Part III of the series
Continued from Feb. 7 edition:
By Kris Leonhardt
“Everything has changed now. We had four barber schools in the state. At that time, you couldn’t get into barber schools, because there were so many taking up barbering,” said Jerry Schalow, recalling the earlier days behind the chair.
“Well, then the long hair style came, then everybody could cut hair. That is when a lot of barbers went out. The women started taking over then, with cosmetologists, beauticians, and hairstylists – so that kind of knocked the barbers out.
“(It happened) when the Beatles came into the United States.”
That’s not all that has changed since Schalow took up barbering. In 1950, he said that the family barber shop was getting $1.25 for a haircut. Today, he receives $9 for an adult cut and $8 for children and seniors.
Still a good deal, but Schalow isn’t doing it for the money. Today, he does it more for the social aspect. The community gathering aspect of the barber shop has long been engrained in the business and that hasn’t changed for Jerry.
“A barber and a bartender better be able to talk to people,” Schalow said. “Years ago, they used to come in barber shops just to sit around and talk.
Jerry says he maintains a comfortable schedule, but continues to see a spike around the holidays. After all of these years in the business he has made a science out of its history and progress.
“Hair is adornment and protection, and when it’s cold they are not going to get a haircut,” explained Schalow. “They are going to leave their hair until it warms up and then they are going to get a haircut.”
At 87, he still enjoys what he does and works long hours to maintain his lifestyle. Schalow still works a 5 a.m. – 5 p.m. schedule, Monday through Thursday.

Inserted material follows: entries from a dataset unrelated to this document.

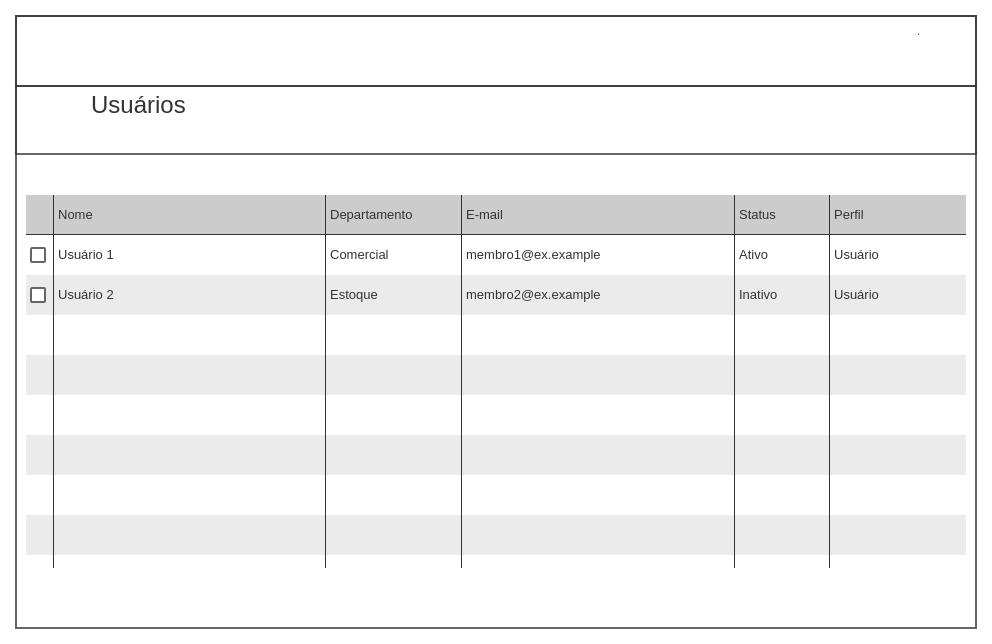
<!DOCTYPE html>
<html lang="pt-BR">
<head>
<meta charset="utf-8">
<title>Usuários</title>
<style>
:root {
  --ink: #333;
  --frame: rgba(51, 51, 51, .75);
  --head: #ccc;
  --stripe: #ebebeb;
  --paper: #fff;
}
* { box-sizing: border-box; margin: 0; }
body {
  position: relative;
  width: 992px;
  height: 644px;
  overflow: hidden;
  background: var(--paper);
  color: var(--ink);
  font: 13px/16px "Liberation Sans", Arial, sans-serif;
}
.window, .topbar, .titlebar {
  position: absolute;
  left: 15px;
  width: 962px;
  border: 2px solid var(--frame);
}
.window { top: 15px; height: 614px; }
.topbar { top: 15px; height: 72px; }
.titlebar { top: 85px; height: 70px; }
.topbar span {
  position: absolute;
  left: 900px;
  top: 9px;
  font-size: 10px;
  line-height: 12px;
}
.titlebar h1 {
  padding: 4px 0 0 74px;
  font-size: 24px;
  line-height: 28px;
  font-weight: 400;
}
.users {
  position: absolute;
  left: 26px;
  top: 195px;
  width: 940px;
}
.row {
  display: grid;
  grid-template-columns: 27px 272px 136px 273px 95px 137px;
  height: 40px;
}
.row > * {
  display: flex;
  align-items: center;
  padding: 0 4px 1px;
  border-left: 1px solid var(--ink);
}
.row > :first-child { border-left: 0; padding-bottom: 0; }
.row:nth-child(odd) { background: var(--stripe); }
.row.head {
  background: linear-gradient(var(--ink), var(--ink)) 0 100% / 100% 1px no-repeat var(--head);
}
.row.tail { height: 13px; background: none; }
.check {
  flex: none;
  width: 16px;
  height: 16px;
  border: 2px solid var(--frame);
  border-radius: 2px;
  background: var(--paper);
}
</style>
</head>
<body>
<main class="window"></main>
<header class="topbar"><span>.</span></header>
<section class="titlebar"><h1>Usuários</h1></section>
<section class="users" role="table" aria-label="Usuários">
  <div class="row head" role="row"><span></span><span>Nome</span><span>Departamento</span><span>E-mail</span><span>Status</span><span>Perfil</span></div>
  <div class="row" role="row"><span><i class="check"></i></span><span>Usuário 1</span><span>Comercial</span><span>membro1@ex.example</span><span>Ativo</span><span>Usuário</span></div>
  <div class="row" role="row"><span><i class="check"></i></span><span>Usuário 2</span><span>Estoque</span><span>membro2@ex.example</span><span>Inativo</span><span>Usuário</span></div>
  <div class="row" role="row"><span></span><span></span><span></span><span></span><span></span><span></span></div>
  <div class="row" role="row"><span></span><span></span><span></span><span></span><span></span><span></span></div>
  <div class="row" role="row"><span></span><span></span><span></span><span></span><span></span><span></span></div>
  <div class="row" role="row"><span></span><span></span><span></span><span></span><span></span><span></span></div>
  <div class="row" role="row"><span></span><span></span><span></span><span></span><span></span><span></span></div>
  <div class="row" role="row"><span></span><span></span><span></span><span></span><span></span><span></span></div>
  <div class="row tail" role="row"><span></span><span></span><span></span><span></span><span></span><span></span></div>
</section>
</body>
</html>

“My folks are both passed away and if they would have known that I was still barbering at my age; but, I like it. I don’t have to be busy all of the time. I don’t take appointments.
“I am going to keep going as long as the Lord gives me health. My children will be retired before me.”

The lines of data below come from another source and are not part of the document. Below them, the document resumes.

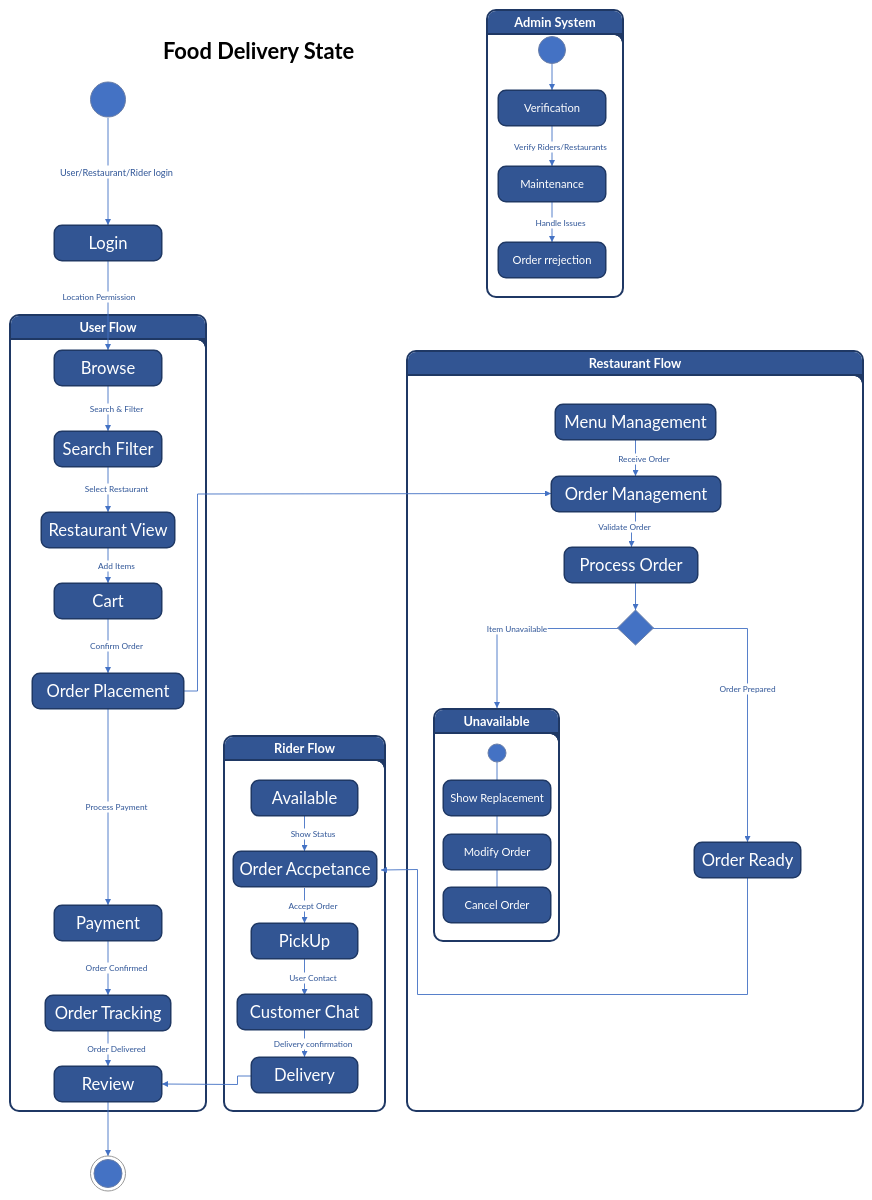
<!DOCTYPE html>
<html lang="en">
<head>
<meta charset="utf-8">
<title>Food Delivery State</title>
<style>
:root {
  --node: #325593;
  --edge: #1f3864;
  --accent: #4472c4;
  --label: #2f5597;
  --paper: #ffffff;
}
* { box-sizing: border-box; margin: 0; padding: 0; }
html, body { width: 872px; height: 1200px; overflow: hidden; background: var(--paper); }
.diagram {
  position: relative; width: 872px; height: 1200px; overflow: hidden;
  font-family: Lato, "Open Sans", sans-serif; white-space: nowrap;
}
.title {
  position: absolute; left: 138px; top: 36px; width: 241px; height: 32px;
  font-size: 21.9px; line-height: 30px; font-weight: 700; text-align: center; color: #000;
}
.lane {
  position: absolute; left: var(--x); top: var(--y); width: var(--w); height: var(--h);
  border: 2px solid var(--edge); border-radius: 10px; background: var(--paper);
}
.lane h2 {
  position: relative; display: flex; align-items: center; justify-content: center;
  height: 24px; border-bottom: 2px solid var(--edge); border-radius: 8px 8px 0 0;
  background: var(--node); color: #fff; font-size: 12.8px; font-weight: 700;
}
.lane h2 span { position: relative; z-index: 1; }
.lane h2::after {
  content: ""; position: absolute; right: 0; top: 24px; width: 8px; height: 8px;
  background: radial-gradient(circle at 0 100%, transparent 7.5px, var(--edge) 8px);
}
.connectors { position: absolute; left: 0; top: 0; }
.wire { fill: none; stroke: var(--accent); stroke-width: 0.9; }
.arrow { marker-end: url(#tip); }
.state {
  position: absolute; left: var(--x); top: var(--y); width: var(--w); height: 36px;
  display: flex; align-items: center; justify-content: center; padding-bottom: 1px;
  border: 1px solid var(--edge); border-radius: 8px; box-shadow: 0 0 0 0.5px var(--edge);
  background: var(--node); color: #fff; font-size: 16.6px;
}
.state.minor { font-size: 11.2px; }
.label {
  position: absolute; left: var(--x); top: var(--y); transform: translate(-50%, -50%);
  background: var(--paper); color: var(--label); font-size: 8.3px; line-height: 11px;
}
.label.large { font-size: 9.2px; line-height: 13px; }
</style>
</head>
<body>
<main class="diagram">
  <h1 class="title">Food Delivery State</h1>

  <section class="lane" style="--x:486px;--y:9px;--w:138px;--h:289px"><h2><span>Admin System</span></h2></section>
  <section class="lane" style="--x:9px;--y:314px;--w:198px;--h:798px"><h2><span>User Flow</span></h2></section>
  <section class="lane" style="--x:223px;--y:735px;--w:163px;--h:377px"><h2><span>Rider Flow</span></h2></section>
  <section class="lane" style="--x:406px;--y:350px;--w:458px;--h:762px"><h2><span>Restaurant Flow</span></h2></section>
  <section class="lane" style="--x:433px;--y:708px;--w:127px;--h:234px"><h2><span>Unavailable</span></h2></section>

  <svg class="connectors" width="872" height="1200" viewBox="0 0 872 1200" aria-hidden="true">
    <defs>
      <marker id="tip" markerUnits="userSpaceOnUse" markerWidth="6" markerHeight="6" refX="6" refY="3" orient="auto">
        <polygon points="0,0 6,3 0,6" fill="#4472c4"/>
      </marker>
    </defs>
    <g class="wire">
      <path class="arrow" d="M108 118V225"/>
      <path class="arrow" d="M108 261V350"/>
      <path class="arrow" d="M108 386V431"/>
      <path class="arrow" d="M108 467V512"/>
      <path class="arrow" d="M108 547V583"/>
      <path class="arrow" d="M108 619V673"/>
      <path class="arrow" d="M108 708V905"/>
      <path class="arrow" d="M108 941V995"/>
      <path class="arrow" d="M108 1030V1066"/>
      <path class="arrow" d="M108 1102V1156"/>
      <path class="arrow" d="M184 691H197.5V494L551 493.5"/>
      <path class="arrow" d="M552 64V90"/>
      <path class="arrow" d="M552 126V166"/>
      <path class="arrow" d="M552 202V242"/>
      <path class="arrow" d="M304.5 816V851"/>
      <path class="arrow" d="M304.5 888V923"/>
      <path class="arrow" d="M304.5 959V995"/>
      <path class="arrow" d="M304.5 1030V1057"/>
      <path class="arrow" d="M251 1076H237.5V1084.5L162 1084"/>
      <path class="arrow" d="M635.5 440V476"/>
      <path class="arrow" d="M635.5 511V529H631.5V547"/>
      <path class="arrow" d="M635.5 583V610"/>
      <path class="arrow" d="M618 628.5H497V708"/>
      <path class="arrow" d="M653 628.5H747.5V842"/>
      <path class="arrow" d="M747.5 878V994.5H417.5V869.5L381 870"/>
      <path d="M497 762V890"/>
    </g>
    <g fill="#4472c4" stroke="#6b7fa8" stroke-width="1">
      <circle cx="108" cy="99.5" r="17.5"/>
      <circle cx="552" cy="50" r="13.5"/>
      <circle cx="497" cy="753" r="9"/>
      <polygon points="635.5,610 653.5,628 635.5,645 617.5,628"/>
      <circle cx="108" cy="1173.5" r="17.5" fill="#fff" stroke="#999"/>
      <circle cx="108" cy="1173.5" r="14"/>
    </g>
  </svg>

  <div class="state" style="--x:54px;--y:225px;--w:108px">Login</div>
  <div class="state" style="--x:54px;--y:350px;--w:108px">Browse</div>
  <div class="state" style="--x:54px;--y:431px;--w:108px">Search Filter</div>
  <div class="state" style="--x:41px;--y:512px;--w:134px">Restaurant View</div>
  <div class="state" style="--x:54px;--y:583px;--w:108px">Cart</div>
  <div class="state" style="--x:32px;--y:673px;--w:152px">Order Placement</div>
  <div class="state" style="--x:54px;--y:905px;--w:108px">Payment</div>
  <div class="state" style="--x:45px;--y:995px;--w:126px">Order Tracking</div>
  <div class="state" style="--x:54px;--y:1066px;--w:108px">Review</div>

  <div class="state minor" style="--x:498px;--y:90px;--w:108px">Verification</div>
  <div class="state minor" style="--x:498px;--y:166px;--w:108px">Maintenance</div>
  <div class="state minor" style="--x:498px;--y:242px;--w:108px">Order rrejection</div>

  <div class="state" style="--x:251px;--y:780px;--w:107px">Available</div>
  <div class="state" style="--x:233px;--y:851px;--w:144px">Order Accpetance</div>
  <div class="state" style="--x:251px;--y:923px;--w:107px">PickUp</div>
  <div class="state" style="--x:237px;--y:994px;--w:135px">Customer Chat</div>
  <div class="state" style="--x:251px;--y:1057px;--w:107px">Delivery</div>

  <div class="state" style="--x:555px;--y:404px;--w:161px">Menu Management</div>
  <div class="state" style="--x:551px;--y:476px;--w:170px">Order Management</div>
  <div class="state" style="--x:564px;--y:547px;--w:134px">Process Order</div>
  <div class="state" style="--x:694px;--y:842px;--w:107px">Order Ready</div>
  <div class="state minor" style="--x:443px;--y:780px;--w:108px">Show Replacement</div>
  <div class="state minor" style="--x:443px;--y:834px;--w:108px">Modify Order</div>
  <div class="state minor" style="--x:443px;--y:887px;--w:108px">Cancel Order</div>

  <span class="label large" style="--x:116.5px;--y:171.5px">User/Restaurant/Rider login</span>
  <span class="label" style="--x:99px;--y:296.5px">Location Permission</span>
  <span class="label" style="--x:116.5px;--y:408.5px">Search &amp; Filter</span>
  <span class="label" style="--x:116.5px;--y:489px">Select Restaurant</span>
  <span class="label" style="--x:116.5px;--y:565.5px">Add Items</span>
  <span class="label" style="--x:116.5px;--y:646px">Confirm Order</span>
  <span class="label" style="--x:116.5px;--y:806.5px">Process Payment</span>
  <span class="label" style="--x:116.5px;--y:968px">Order Confirmed</span>
  <span class="label" style="--x:116.5px;--y:1049px">Order Delivered</span>

  <span class="label" style="--x:560.5px;--y:146.5px">Verify Riders/Restaurants</span>
  <span class="label" style="--x:560.5px;--y:222.5px">Handle Issues</span>

  <span class="label" style="--x:313px;--y:834px">Show Status</span>
  <span class="label" style="--x:313px;--y:906px">Accept Order</span>
  <span class="label" style="--x:313px;--y:977.5px">User Contact</span>
  <span class="label" style="--x:313px;--y:1044px">Delivery confirmation</span>

  <span class="label" style="--x:644px;--y:458.5px">Receive Order</span>
  <span class="label" style="--x:624.5px;--y:527px">Validate Order</span>
  <span class="label" style="--x:517px;--y:628.5px">Item Unavailable</span>
  <span class="label" style="--x:747.5px;--y:689px">Order Prepared</span>
</main>
</body>
</html>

While the Schalow family has enjoyed a long history in the barbering business, Jerry said that the legacy will end when he puts his clippers away for the last time.
“Russ had two sons and none of his are barbers,” he said. “ I have two sons and none of mine are barbers. My brother, Dick had four sons and none of his are barbers.
“It’s going to end with me.”
To see Part II, click here.
To see Part I, click here.